What can the story of Joshua and the story of Aslan’s army teach us?
We are safe to live lives of dangerous dependency on God because He is unfailingly faithful.
These victories, these miracles, had been decreed since before the beginning of time. There was no question, for good always triumphs over evil and God’s plans always prevail. I will say that again: the victory was already in place, but the people had to trust God’s promises enough to push through in obedience. Without bold obedience they would have failed to claim the good things God already had in store for them. Why do we do this today? Why do we fail to walk in the good things and the victory God already has for us through the blood of Jesus? It is because we are terrified to live dangerously dependent on God, terrified to live outside of our comfort zones and look crazy to the world. But let me share with you something that I have learned: the more dangerously dependent on God we are, the more we open the door for Him to work miraculously and bring victory in our lives. God can do amazing things regardless of our level of trust in Him, but we cut ourselves off from the fullness of what He wants to do when we refuse to place our trust in Him and Him alone. I am telling you right now, though, that Jesus died and rose again to break off every chain of sin and death and fear that holds us back from a life of outrageous, victorious freedom.

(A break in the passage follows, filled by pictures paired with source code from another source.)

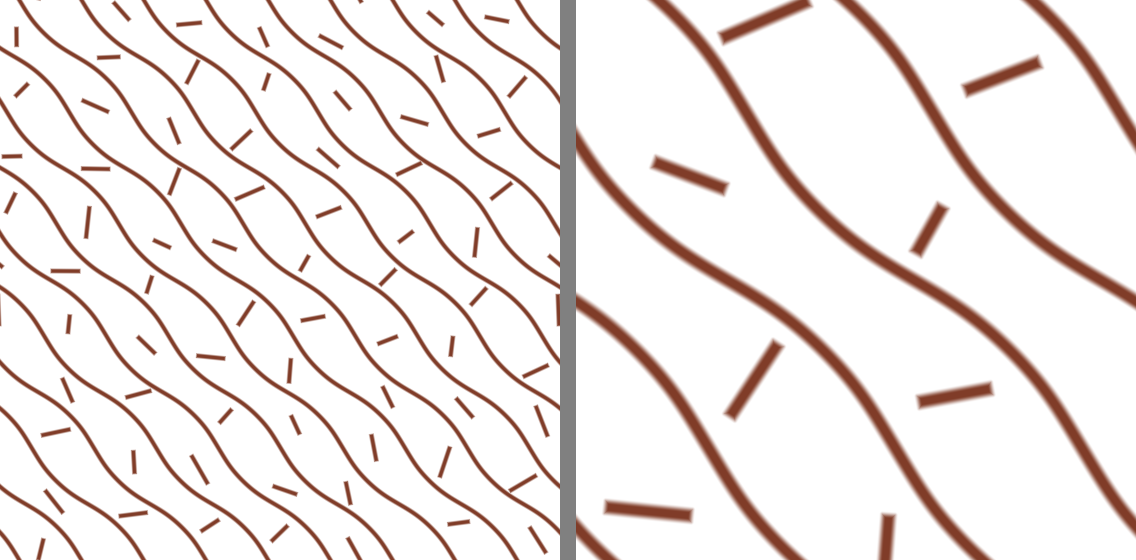
Left, the full canvas; right, a detail of the centre.
Give the GLSL for this pattern, as a WebGL 2 fragment shader.

```glsl
#version 300 es
precision highp float;
// Seamless tile of nine wavy diagonal lines with short random dashes between them.
// Every line is one path x = f(y), shifted sideways; each channel between two lines
// is cut into staggered cells holding one dash, set by a hash of the wrapped cell.

uniform vec2 u_resolution;
out vec4 outColor;

const vec3 PAPER = vec3(1.0);
const vec3 INK = vec3(0.50, 0.235, 0.155);

const float LINES = 9.0;            // lines across and down
const float WAVES = 5.0;            // waves along a line
const float LINE_OFFSET = 0.0345;   // where the first line meets the top edge
const float SWAY = 0.0158;          // sideways swing of a line
const float CREASE = 0.037;         // third harmonic, tightens the bends
const float STROKE = 0.0073;        // width of lines and dashes

const float DASHES = 8.0;           // dashes along each channel
const float DASH_PHASE = 0.826;     // start of the first dash cell
const float STAGGER = 2.0 / LINES;  // cell shift from channel to channel
const vec2 DASH_LENGTH = vec2(0.032, 0.060);
const vec2 DASH_JITTER = vec2(0.013, 0.030);
const float SOFTNESS = 0.0022;      // half width of the edge blend

const float PI = 3.14159;

vec4 hash42(vec2 p) {
    vec4 q = fract(p.xyxy * vec4(0.1031, 0.1030, 0.0973, 0.1099));
    q += dot(q, q.wzxy + 33.33);
    return fract((q.xxyz + q.yzzw) * q.zywx);
}

float wave(float y) {
    float a = 2.0 * PI * WAVES * y;
    return SWAY * (sin(a) + CREASE * sin(3.0 * a));
}

// Horizontal position of the first line; the inner shift evens out both bends.
float linePath(float y) {
    return y + LINE_OFFSET - wave(y - 0.5 * wave(y));
}

float lineDistance(vec2 p) {
    const float STEP = 0.001;
    float slope = (linePath(p.y + STEP) - linePath(p.y - STEP)) / (2.0 * STEP);
    float across = (p.x - linePath(p.y)) * LINES;
    float gap = abs(fract(across + 0.5) - 0.5) / LINES;
    return gap / sqrt(1.0 + slope * slope) - 0.5 * STROKE;
}

float boxDistance(vec2 p, vec2 halfSize) {
    vec2 d = abs(p) - halfSize;
    return length(max(d, 0.0)) + min(max(d.x, d.y), 0.0);
}

float dashDistance(vec2 p) {
    // Channel and cell, wrapped so the tile stays seamless
    float channel = floor((p.x - linePath(p.y)) * LINES);
    float wrapped = mod(channel, LINES);
    float phase = DASH_PHASE + STAGGER * wrapped;
    float cell = floor(p.y * DASHES - phase + 0.5);
    vec4 rnd = hash42(vec2(wrapped, mod(cell, DASHES)) + 7.0);

    // Centre of the dash, following the middle of its channel
    vec2 jitter = (rnd.xy - 0.5) * DASH_JITTER;
    vec2 centre;
    centre.y = (cell + phase) / DASHES + jitter.y;
    centre.x = linePath(centre.y) + (channel + 0.5) / LINES + jitter.x;

    // Random turn and length
    float angle = PI * rnd.z;
    vec2 along = vec2(cos(angle), sin(angle));
    vec2 q = p - centre;
    vec2 local = vec2(dot(q, along), dot(q, vec2(-along.y, along.x)));
    float dashLength = mix(DASH_LENGTH.x, DASH_LENGTH.y, rnd.w);
    return boxDistance(local, 0.5 * vec2(dashLength, STROKE));
}

void main() {
    // Canvas units, with y running down from the top edge
    vec2 p = gl_FragCoord.xy / u_resolution;
    p.y = 1.0 - p.y;

    float edge = max(SOFTNESS, 0.75 / min(u_resolution.x, u_resolution.y));
    float d = min(lineDistance(p), dashDistance(p));
    float ink = 1.0 - smoothstep(-edge, edge, d);
    outColor = vec4(mix(PAPER, INK, ink), 1.0);
}
```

Life with Jesus is a dare to live dangerously dependent and decidedly different.
Will you accept the challenge and take up the torch?